As I said, I don’t own a crystal ball. They don’t work even if you own one. But we do know what causes a political party to crash. They insist on policies that are unpopular. They lack a strong leader. (Reince Priebus, anyone?) They prove incapable of altering their strategy, tactics or campaign techniques. They lose favor with young voters and are opponents of change, which happens whether they like it or not; see Gay marriage. They end up fighting among themselves while their platform loses all coherence.
Maybe Chris Christie can clean up this mess; but his temperament is volatile and his policies are immoderate – destroy the unions, snuggle up to Wall Street; New Jersey has a lot of financiers in those New York suburbs. He should coast to re-election this year but I’m not convinced he has national staying power. If he’s the nominee, which would take major hocus-pocus, and Hillary Clinton runs in ’16, I think Dems would keep the White House. Maybe even Biden could keep it, if he takes off his shirt and washes his Firebird in the front yard.
That would be three straight losses for the Republicans. Then we’ll see if some young, attractive, pro-Gay moderate can inject new life in the party, or it just burns out like the Know-Nothings.
President Obama has often compared himself to Ronald Reagan, odious as that is to me. Reagan was so successful he changed the trajectory of politics for a generation, and succeeded in seeing his vice-president replace him. (That hasn’t happened since.) The problem for Republicans is that Reagan was such a transformative figure who made conservatism acceptable, that his party today doesn’t know how to extend and broaden what he began. They’re reduced simply to invoking him, paying homage to the great man, claiming him for what they’re doing 30 years later. But he’s been dead quite some time now, and a huge chunk of voters doesn’t remember him. His trickle-down economics didn’t work, even his budget director admits cutting taxes doesn’t raise revenue or grow the economy, and these sad sacks, who lack his charisma and polished charm, are stuck doing wash/rinse/repeat. He went right, so they go further right, all the way to Crazyland, but Americans don’t want that; we like Social Security, we like Medicare and Medicaid, we don’t want people starving in the streets.

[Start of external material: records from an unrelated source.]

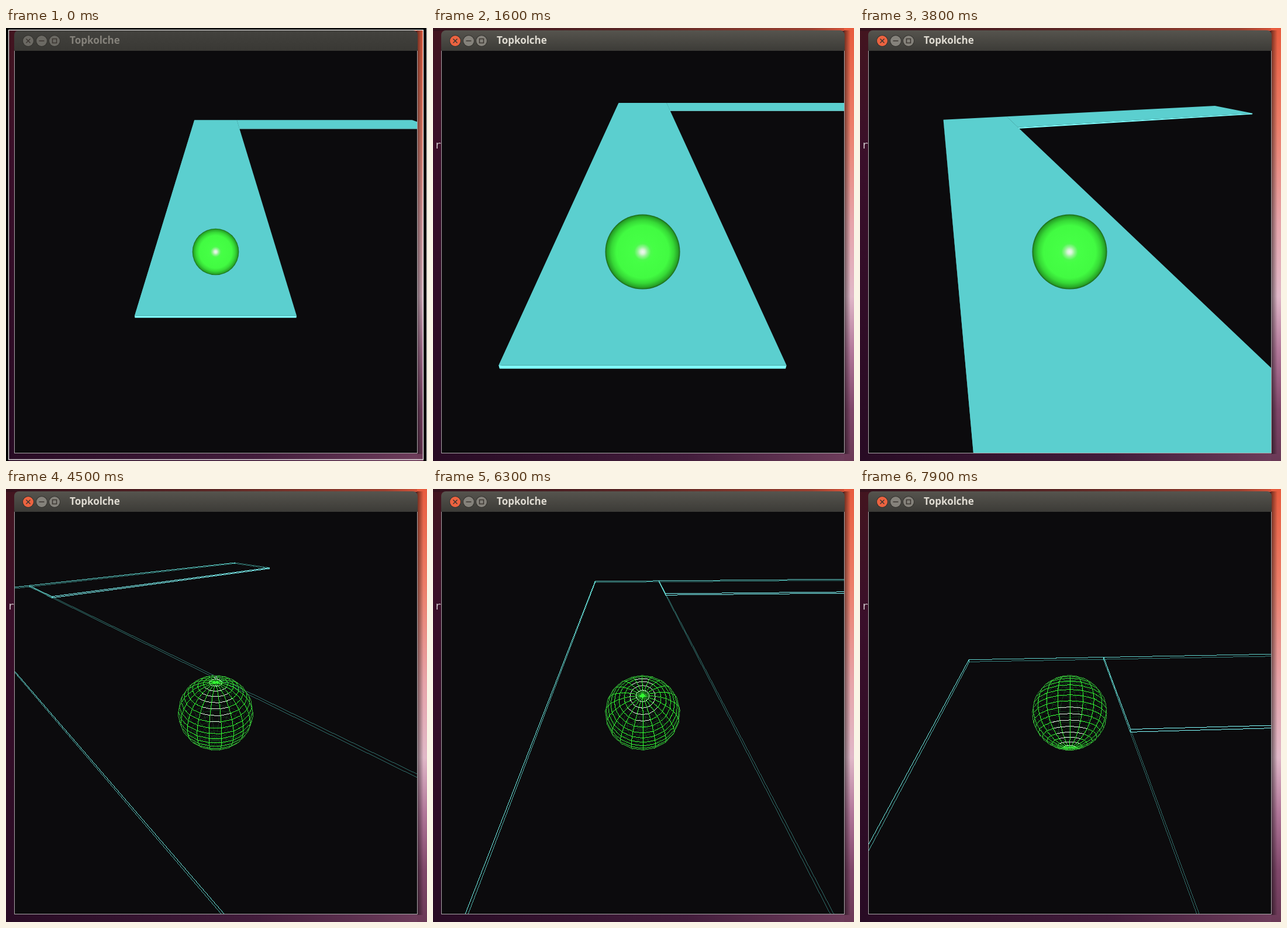
Recreate the animation shown at these times as an HTML page with a canvas. Size 720 by 740 pixels, loop 8 s.

```html
<!DOCTYPE html>
<html lang="en">
<head>
<meta charset="utf-8">
<title>Topkolche</title>
<style>
  html, body { margin: 0; width: 100%; height: 100%; overflow: hidden; background: #000; }
  canvas { display: block; }
</style>
</head>
<body>
<canvas id="stage" width="720" height="740"></canvas>
<script>
const ctx = document.getElementById('stage').getContext('2d');
const LOOP = 8000, RAD = Math.PI / 180;
const CX = 358.5, CY = 382.5, FOCAL = 595.8;
const SIN = 0.5, COS = Math.sqrt(3) / 2;   // camera looks down by 30 degrees
const NEAR = 0.3, SLAB = 0.1;
const WIRE_START = 4100;

// Piecewise linear curves: [input, value]
const ZOOM = [[300, 15], [1050, 9.36]];
const TRAVEL = [[1700, 0], [2800, 9.2], [2900, 9.8], [6050, 9.8], [6650, 16],
                [6900, 23], [7200, 24.5], [7650, 32.35]];
const YAW = [[3300, 0], [4400, 40.1], [4500, 40.1], [4750, 28.5], [5600, 17.1], [6000, 2.87]];
const ROLL = [[0, -510], [9.8, 50], [23, 840], [32.35, 1376]];   // degrees by distance

// Track pieces: x from, x to, forward from, forward to
const TRACK = [[-3, 3, -3, 39], [3, 27.8, 33, 39]];

function curve(keys, x) {
  if (x <= keys[0][0]) return keys[0][1];
  for (let i = 1; i < keys.length; i++) {
    const [x0, y0] = keys[i - 1], [x1, y1] = keys[i];
    if (x < x1) return y0 + (y1 - y0) * (x - x0) / (x1 - x0);
  }
  return keys[keys.length - 1][1];
}

// Steps of 100 ms, every fifth one held; the opening picture stays for 300 ms
function stepTime(ms) {
  let step = Math.floor(ms / 100);
  if (step < 3) return 0;
  if (step % 5 === 2) step--;
  return step * 100;
}

function poseAt(t) {
  const distance = curve(TRAVEL, t);
  const hop = 2.7 * (1 - ((t - 2650) / 550) ** 2);
  return {
    dist: curve(ZOOM, t),
    yaw: curve(YAW, t) * RAD,
    roll: curve(ROLL, distance) * RAD,
    x: Math.max(0, distance - 9.8) * 0.0501,
    y: 1 + Math.max(0, hop),
    z: distance
  };
}

function gradient(x0, y0, x1, y1, stops) {
  const g = ctx.createLinearGradient(x0, y0, x1, y1);
  stops.forEach(([at, color]) => g.addColorStop(at, color));
  return g;
}

function rect(x, y, w, h, fill) {
  ctx.fillStyle = fill;
  ctx.fillRect(x, y, w, h);
}

function disc(x, y, r, fill) {
  ctx.fillStyle = fill;
  ctx.beginPath();
  ctx.arc(x, y, r, 0, 7);
  ctx.fill();
}

function line(x0, y0, x1, y1) {
  ctx.beginPath();
  ctx.moveTo(x0, y0);
  ctx.lineTo(x1, y1);
  ctx.stroke();
}

// One pixel wide line without smoothing
function pixelLine([x0, y0], [x1, y1], color) {
  ctx.fillStyle = color;
  const steps = Math.max(1, Math.ceil(Math.max(Math.abs(x1 - x0), Math.abs(y1 - y0))));
  for (let i = 0; i <= steps; i++) {
    const k = i / steps;
    ctx.fillRect(Math.floor(x0 + (x1 - x0) * k), Math.floor(y0 + (y1 - y0) * k), 1, 1);
  }
}

function drawDesktop(active) {
  rect(0, 0, 720, 740, gradient(0, 0, 0, 740, [[0, '#43151f'], [0.3, '#3a0f2a'], [1, '#280b24']]));
  rect(0, 0, 720, 5, gradient(0, 0, 720, 0, [[0, '#35121d'], [0.5, '#5c2826'], [0.9, '#9a4030'], [1, '#e2583c']]));
  rect(0, 727, 720, 13, gradient(0, 0, 720, 0, [[0, '#280b24'], [0.6, '#431d3c'], [1, '#6f3e5c']]));
  rect(703, 0, 17, 740, gradient(0, 0, 0, 740,
    [[0, '#e85c3e'], [0.22, '#ec7d68'], [0.45, '#e6a4aa'], [0.62, '#e0b8c8'],
     [0.75, '#b07698'], [0.88, '#80476a'], [1, '#6a3956']]));
  rect(703, 4, 11, 724, gradient(703, 0, 714, 0, [[0, '#0008'], [1, '#0000']]));
  if (active) {
    ctx.fillStyle = '#d0c8cc';
    ctx.font = '18px "DejaVu Sans Mono", monospace';
    ctx.fillText('r', 3, 206);
  } else {
    rect(0, 0, 4, 740, '#000');
    rect(0, 0, 720, 3, '#000');
    rect(714, 0, 6, 740, '#000');
    rect(719, 0, 1, 740, '#ddd');
    ctx.strokeStyle = '#eee';
    ctx.lineWidth = 1.3;
    ctx.strokeRect(4.5, 3.5, 709, 734);
  }
}

function drawWindow(active) {
  rect(14, 39, 690, 688, '#aaa5a8');
  rect(15, 39, 688, 687, '#0c0b0d');
  ctx.fillStyle = gradient(0, 4, 0, 39, active ? [[0, '#56544e'], [1, '#3c3b37']]
                                               : [[0, '#43423e'], [1, '#393834']]);
  ctx.beginPath();
  ctx.roundRect(14, 4, 690, 35, [8, 8, 0, 0]);
  ctx.fill();

  [38, 61, 83].forEach((x, i) => {
    disc(x, 22, 10, '#33322e');
    disc(x, 22, 9, !active ? '#6b6963' : i ? '#85827b' : '#ec6340');
    ctx.strokeStyle = '#3b3530';
    ctx.lineWidth = 1.5;
    if (i === 0) {
      line(x - 3.5, 18.5, x + 3.5, 25.5);
      line(x - 3.5, 25.5, x + 3.5, 18.5);
    } else if (i === 1) {
      line(x - 4.5, 22, x + 4.5, 22);
    } else {
      ctx.strokeRect(x - 3.5, 18.5, 7, 7);
    }
  });

  ctx.fillStyle = active ? '#dfdbd2' : '#85827b';
  ctx.font = 'bold 17px "Open Sans", sans-serif';
  ctx.fillText('Topkolche', 109, 27);
}

function toCamera(pose, [x, y, z]) {
  const a = x - pose.x, up = y - pose.y, b = z - pose.z;
  const c = Math.cos(pose.yaw), s = Math.sin(pose.yaw);
  const ahead = a * s + b * c;
  return [a * c - b * s, up * COS + ahead * SIN, pose.dist + ahead * COS - up * SIN];
}

// Screen points of a shape, cut off at the near plane
function project(pose, points) {
  const cam = points.map(p => toCamera(pose, p));
  const kept = [];
  cam.forEach((p, i) => {
    const q = cam[(i + 1) % cam.length];
    if (p[2] > NEAR) kept.push(p);
    if ((p[2] > NEAR) !== (q[2] > NEAR)) {
      const k = (NEAR - p[2]) / (q[2] - p[2]);
      kept.push(p.map((v, j) => v + (q[j] - v) * k));
    }
  });
  return kept.map(([x, y, z]) => [CX + FOCAL * x / z, CY - FOCAL * y / z]);
}

function drawSolidTrack(pose) {
  const face = (color, points) => {
    ctx.beginPath();
    project(pose, points).forEach(([x, y]) => ctx.lineTo(x, y));
    ctx.fillStyle = color;
    ctx.fill();
  };
  for (const [l, r, n, f] of TRACK) {
    face('#48aaa8', [[l, 0, n], [l, 0, f], [l, -SLAB, f], [l, -SLAB, n]]);
    face('#80ffff', [[l, 0, n], [r, 0, n], [r, -SLAB, n], [l, -SLAB, n]]);
  }
  for (const [l, r, n, f] of TRACK) {
    face('#5bcfcf', [[l, 0, n], [r, 0, n], [r, 0, f], [l, 0, f]]);
  }
}

function drawWireTrack(pose) {
  const edge = (color, from, to) => {
    const [p, q] = project(pose, [from, to]);
    if (p) pixelLine(p, q, color);
  };
  for (const [l, r, n, f] of TRACK) {
    for (const y of [-SLAB, 0]) {
      edge(y ? '#35807c' : '#5fd0ca', [l, y, f], [r, y, f]);
      edge('#2f6c68', [r, y, n], [r, y, f]);
      edge(y ? '#4fb0aa' : '#70f0e8', [l, y, n], [l, y, f]);
      edge('#80ffff', [l, y, n], [r, y, n]);
    }
    for (const x of [l, r]) {
      for (const z of [n, f]) edge('#5fd0ca', [x, 0, z], [x, -SLAB, z]);
    }
  }
}

function drawSolidBall(pose) {
  const r = FOCAL / Math.sqrt(pose.dist ** 2 - 1);
  const shade = ctx.createRadialGradient(CX, CY, 0, CX, CY, r);
  [[0, '#f0f8f0'], [0.06, '#d8f4d8'], [0.13, '#92f492'], [0.22, '#4dfb4d'], [0.3, '#45ff45'],
   [0.7, '#42fb42'], [0.84, '#36d936'], [0.95, '#27a527'], [1, '#1b671b']]
    .forEach(([at, color]) => shade.addColorStop(at, color));
  disc(CX, CY, r, shade);
}

function drawWireBall(pose) {
  const sr = Math.sin(pose.roll), cr = Math.cos(pose.roll);
  const spin = pose.yaw * 1.19 - 20.3 * RAD;
  const poleSide = Math.sign(sr * cr);   // +1 when the visible pole is above the centre
  const glowY = CY - 20 * poleSide;

  const point = (stack, slice) => {
    const phi = stack * 9 * RAD, lambda = slice * 18 * RAD + spin;
    const along = Math.cos(phi), side = Math.sin(phi);
    const q = side * Math.cos(lambda);
    const toward = along * cr - q * sr;
    const scale = FOCAL / (pose.dist - toward);
    return [CX + scale * side * Math.sin(lambda), CY - scale * (along * sr + q * cr), toward];
  };

  const front = [], back = [];
  const add = (p, q, parallel) => {
    const toward = (p[2] + q[2]) / 2;
    (toward > 1 / pose.dist ? front : back).push({ p, q, toward, parallel });
  };
  for (let i = 0; i < 20; i++) {
    for (let j = 0; j < 20; j++) {
      const p = point(i, j);
      if (i) add(p, point(i, j + 1), true);
      add(p, point(i + 1, j), false);
    }
  }

  back.forEach(({ p, q }) => pixelLine(p, q, '#12381a'));
  front.forEach(({ p, q, toward, parallel }) => {
    const mx = (p[0] + q[0]) / 2 - CX, my = (p[1] + q[1]) / 2 - glowY;
    const lit = parallel && (mx / 25) ** 2 + (my / 42) ** 2 < 1;
    pixelLine(p, q, lit ? '#e8f8e8' : `rgb(50,${Math.min(250, 125 + 200 * toward)},50)`);
  });
}

function draw(t) {
  const active = t >= 300, wire = t >= WIRE_START;
  const pose = poseAt(t);
  drawDesktop(active);
  drawWindow(active);
  ctx.save();
  ctx.beginPath();
  ctx.rect(15, 39, 688, 687);
  ctx.clip();
  if (wire) {
    drawWireTrack(pose);
    drawWireBall(pose);
  } else {
    drawSolidTrack(pose);
    drawSolidBall(pose);
  }
  ctx.restore();
}

let start, shown;
function tick(now) {
  start ??= now;
  const t = stepTime((now - start) % LOOP);
  if (t !== shown) draw(shown = t);
  requestAnimationFrame(tick);
}
requestAnimationFrame(tick);
</script>
</body>
</html>
```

Libertarianism is a dead end; a modern society requires a modern government, with food inspectors and air traffic controllers, scientific research and development; you can’t turn back the clock. We’re here, we’re queer – they’re used to it!
The Tea Party may gasp on, but ask Claire McCaskill and Joe Donnelly (D-IN) how they like being in the Senate. As for the gun freaks after Sandy Hook, it’s plain we don’t want to live that way; it doesn’t make us safer. Obama may or may not succeed in cutting the budget when we ought to be raising it – who would he negotiate with for this “grand bargain”? – but his best bet is just putting Air Force One on auto-pilot until 2014. If Ashley Judd knocks off Mitch McConnell, the Party of No will be nowhere.++